The best way to do this is through the tax system. First for consideration should be a property speculation tax (PST), as in Germany. This could be used to levy punitive rates on speculators, or those who own second homes and empty properties, encouraging them to invest their cash elsewhere.
Second, the government must manage speculative capital flows in and out of Britain by taxing them through a Tobin tax on global financial transactions. Corrupt politicians in the poorest countries and oligarchs in weak economies shift often-fraudulent cash into stable jurisdictions such as the UK. These mobile flows of capital inflate the price of Britain’s fixed supply of land.
Creating a managed fall in property prices through these sorts of measures would be good for young first-time buyers, and would help shrink the generation gap in property ownership.
And rising land values dampen productivity: money gets channelled towards speculative property investment, starving the real economy of the investment it needs to improve productivity and boost people’s wages.
So the government must use its firepower to increase property taxes and force a shift to a different sort of economic model. It should drive investment in capital and social infrastructure in order to generate an alternative source of growth: productive, skilled, better-paid employment.

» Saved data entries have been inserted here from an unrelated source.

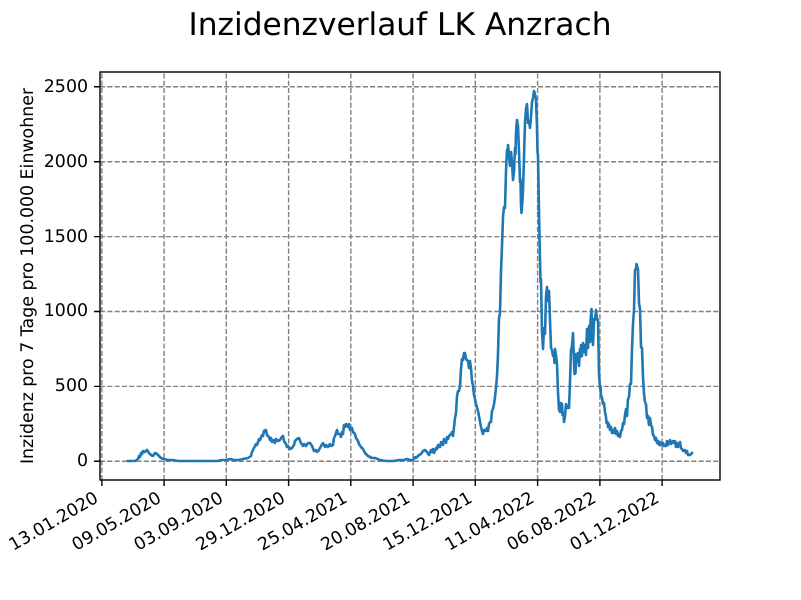
<!DOCTYPE html>
<html lang="de">
<head>
<meta charset="utf-8">
<title>Inzidenzverlauf LK Anzrach</title>
<style>
:root {
  --paper: #ffffff;
  --ink: #000000;
  --grid: #808080;
  --series: #1f77b4;
}
* { box-sizing: border-box; margin: 0; padding: 0; }
html, body { width: 801px; height: 600px; overflow: hidden; background: var(--paper); }
.chart {
  position: relative;
  width: 801px;
  height: 600px;
  overflow: hidden;
  color: var(--ink);
  font: 17.36px/20px "DejaVu Sans", sans-serif;
  text-rendering: geometricPrecision;
  white-space: nowrap;
}
.chart-title {
  position: absolute;
  top: 7px;
  left: 0;
  width: 800px;
  text-align: center;
  font-size: 31.25px;
  font-weight: 400;
  line-height: 36px;
}
.plot { position: absolute; inset: 0; }
.grid { stroke: var(--grid); stroke-width: 1.4; stroke-dasharray: 5.1 2.2; }
.ticks { stroke: var(--ink); stroke-width: 1.4; }
.frame { fill: none; stroke: var(--ink); stroke-width: 1.4; }
.series { fill: none; stroke: var(--series); stroke-width: 2.6; stroke-linejoin: round; stroke-linecap: square; }
.y-title {
  position: absolute;
  left: 27.5px;
  top: 275.5px;
  transform: translate(-50%, -50%) rotate(-90deg);
}
.y-labels {
  position: absolute;
  left: 0;
  top: 77px;
  width: 88px;
  height: 394px;
  display: flex;
  flex-direction: column;
  justify-content: space-between;
  align-items: flex-end;
  list-style: none;
}
.x-labels {
  position: absolute;
  left: 38.5px;
  top: 489.5px;
  display: grid;
  grid-template-columns: repeat(10, 62.25px);
  line-height: 13px;
  list-style: none;
}
.x-labels li { justify-self: end; transform: rotate(-30deg); transform-origin: right bottom; }
</style>
</head>
<body>
<main class="chart">
  <h1 class="chart-title">Inzidenzverlauf LK Anzrach</h1>

  <svg class="plot" width="801" height="600" viewBox="0 0 801 600" role="img" aria-label="Liniendiagramm der Inzidenz von 2020 bis 2023">
    <g class="grid">
      <path d="M101.9 480V72M164.1 480V72M226.3 480V72M288.6 480V72M350.8 480V72M413.1 480V72M475.3 480V72M537.6 480V72M599.9 480V72M662.1 480V72"/>
      <path d="M100 461.3H720M100 386.4H720M100 311.5H720M100 236.6H720M100 161.7H720M100 86.8H720"/>
    </g>
    <g class="ticks">
      <path d="M101.9 480v6M164.1 480v6M226.3 480v6M288.6 480v6M350.8 480v6M413.1 480v6M475.3 480v6M537.6 480v6M599.9 480v6M662.1 480v6"/>
      <path d="M100 461.3h-6M100 386.4h-6M100 311.5h-6M100 236.6h-6M100 161.7h-6M100 86.8h-6"/>
    </g>
    <polyline class="series" points="128,461 135,461 138,459 139,456 140,457 141,453 142,454 143,451 145,452 147,450 149,453 151,455 153,456 155,453 157,454 159,456 161,458 164,459 168,460 173,460 178,461 200,461 217,461 222,460 226,460 230,459 234,460 239,460 243,459 248,458 251,456 252,452 254,448 256,444 257,445 259,439 260,440 262,435 263,436 264,431 266,430 267,435 269,437 270,440 271,438 272,442 274,440 275,443 276,439 278,441 280,440 281,438 283,436 284,441 286,444 287,447 288,446 290,449 292,448 294,445 295,441 297,439 299,438 301,443 303,446 304,444 306,446 308,443 310,443 312,446 314,451 316,450 317,452 319,450 321,446 323,443 325,447 326,445 328,447 330,444 331,446 333,445 334,438 335,436 337,430 338,434 340,434 341,437 342,432 343,434 344,425 345,427 346,424 348,427 349,424 350,430 352,428 353,432 355,434 356,438 358,441 359,444 361,447 363,449 365,453 368,456 372,458 375,458 380,460 386,461 394,461 399,460 404,460 407,459 410,460 413,460 415,457 416,458 419,455 421,454 423,451 425,450 427,452 429,455 431,450 432,452 433,449 434,453 436,448 437,449 438,445 440,447 441,442 443,445 444,439 446,443 447,437 448,439 449,436 451,434 452,432 453,436 454,427 455,418 456,413 457,396 458,391 459,391 460,386 461,369 462,359 463,360 464,353 465,353 466,359 467,360 468,361 469,368 470,361 471,369 472,381 473,386 474,395 475,399 476,404 478,411 479,416 481,427 482,431 483,434 484,430 486,431 487,428 488,431 489,424 490,422 491,422 492,411 493,409 494,404 495,397 496,388 497,376 498,354 499,318 500,313 501,271 502,246 503,217 504,207 505,208 506,171 507,150 507.5,153 508,145 509,155 510,166 511,152 512,162 513,180 514,172 515,148 515.5,154 516,132 517,120 518,126 519,152 520,182 520.5,179 521,205 521.5,213 522.5,200 523,190 524,157 525,122 526,109 527,104 528,123 529,121 530,128 531,117 532,102 533,98 534,91 535,94 536,100 537,127 537.5,152 538,155 539,212 540,260 540.5,282 541,279 542,332 543,349 544,328 545,334 546,297 547,287 548,301 549,291 550,320 551,348 552,350 553,356 554,356 554.5,363 555,349 556,355 557,364 558,392 559,410 560,412 561,403 562,404 562.5,415 563.5,413 564,422 565,416 566,404 567,408 568,406 569,408 570,382 571,350 572,346 573,333 574,362 574.5,374 575.5,373 576,354 577,362 578,353 579,366 580,349 580.5,357 581,345 582,356 583,343 584,352 585,345 586,355 587,329 588,348 589,326 590,342 590.5,321 591.5,309 592,331 593,345 594,319 595,320 596,310 597,319 598,320 599,374 600,388 600.5,386 601,395 602,398 603,404 604,403 605,412 606,417 606.5,423 607.5,422 608,427 609,424 610,430 611,427 612,433 613,430 614,433 615,428 616,434 617,431 618,436 619,434 620,437 621,431 622,430 623,423 624,424 625,415 626,409 627,416 628,399 629,397 630,384 631,384 632,349 633,324 634,310 635,270 636,269 636.5,264 638,269 639,303 640,309 641,347 642,348 643,377 644,394 645,402 646,404 647,418 648,416 649,425 650,418 651,425 652,427 653,435 654,436 655,440 656,438 657,443 658,441 659,445 660,442 661,445 663,443 664,446 666,446 667,441 668,445 669,443 670,440 671,444 673,441 674,443 675,441 676,447 677,443 678,447 680,442 681,448 682,449 683,451 685,450 686,453 687,451 688,455 690,455 692,453"/>
    <rect class="frame" x="100" y="72" width="620" height="408"/>
  </svg>

  <p class="y-title">Inzidenz pro 7 Tage pro 100.000 Einwohner</p>

  <ol class="y-labels">
    <li>2500</li>
    <li>2000</li>
    <li>1500</li>
    <li>1000</li>
    <li>500</li>
    <li>0</li>
  </ol>

  <ol class="x-labels">
    <li>13.01.2020</li>
    <li>09.05.2020</li>
    <li>03.09.2020</li>
    <li>29.12.2020</li>
    <li>25.04.2021</li>
    <li>20.08.2021</li>
    <li>15.12.2021</li>
    <li>11.04.2022</li>
    <li>06.08.2022</li>
    <li>01.12.2022</li>
  </ol>
</main>
</body>
</html>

A more affordable housing market will not be achieved by building more private housing, or by channelling more subsidies into propping up the property market. Deflating that bubble is something we must do urgently – before the bubble further deflates the British economy.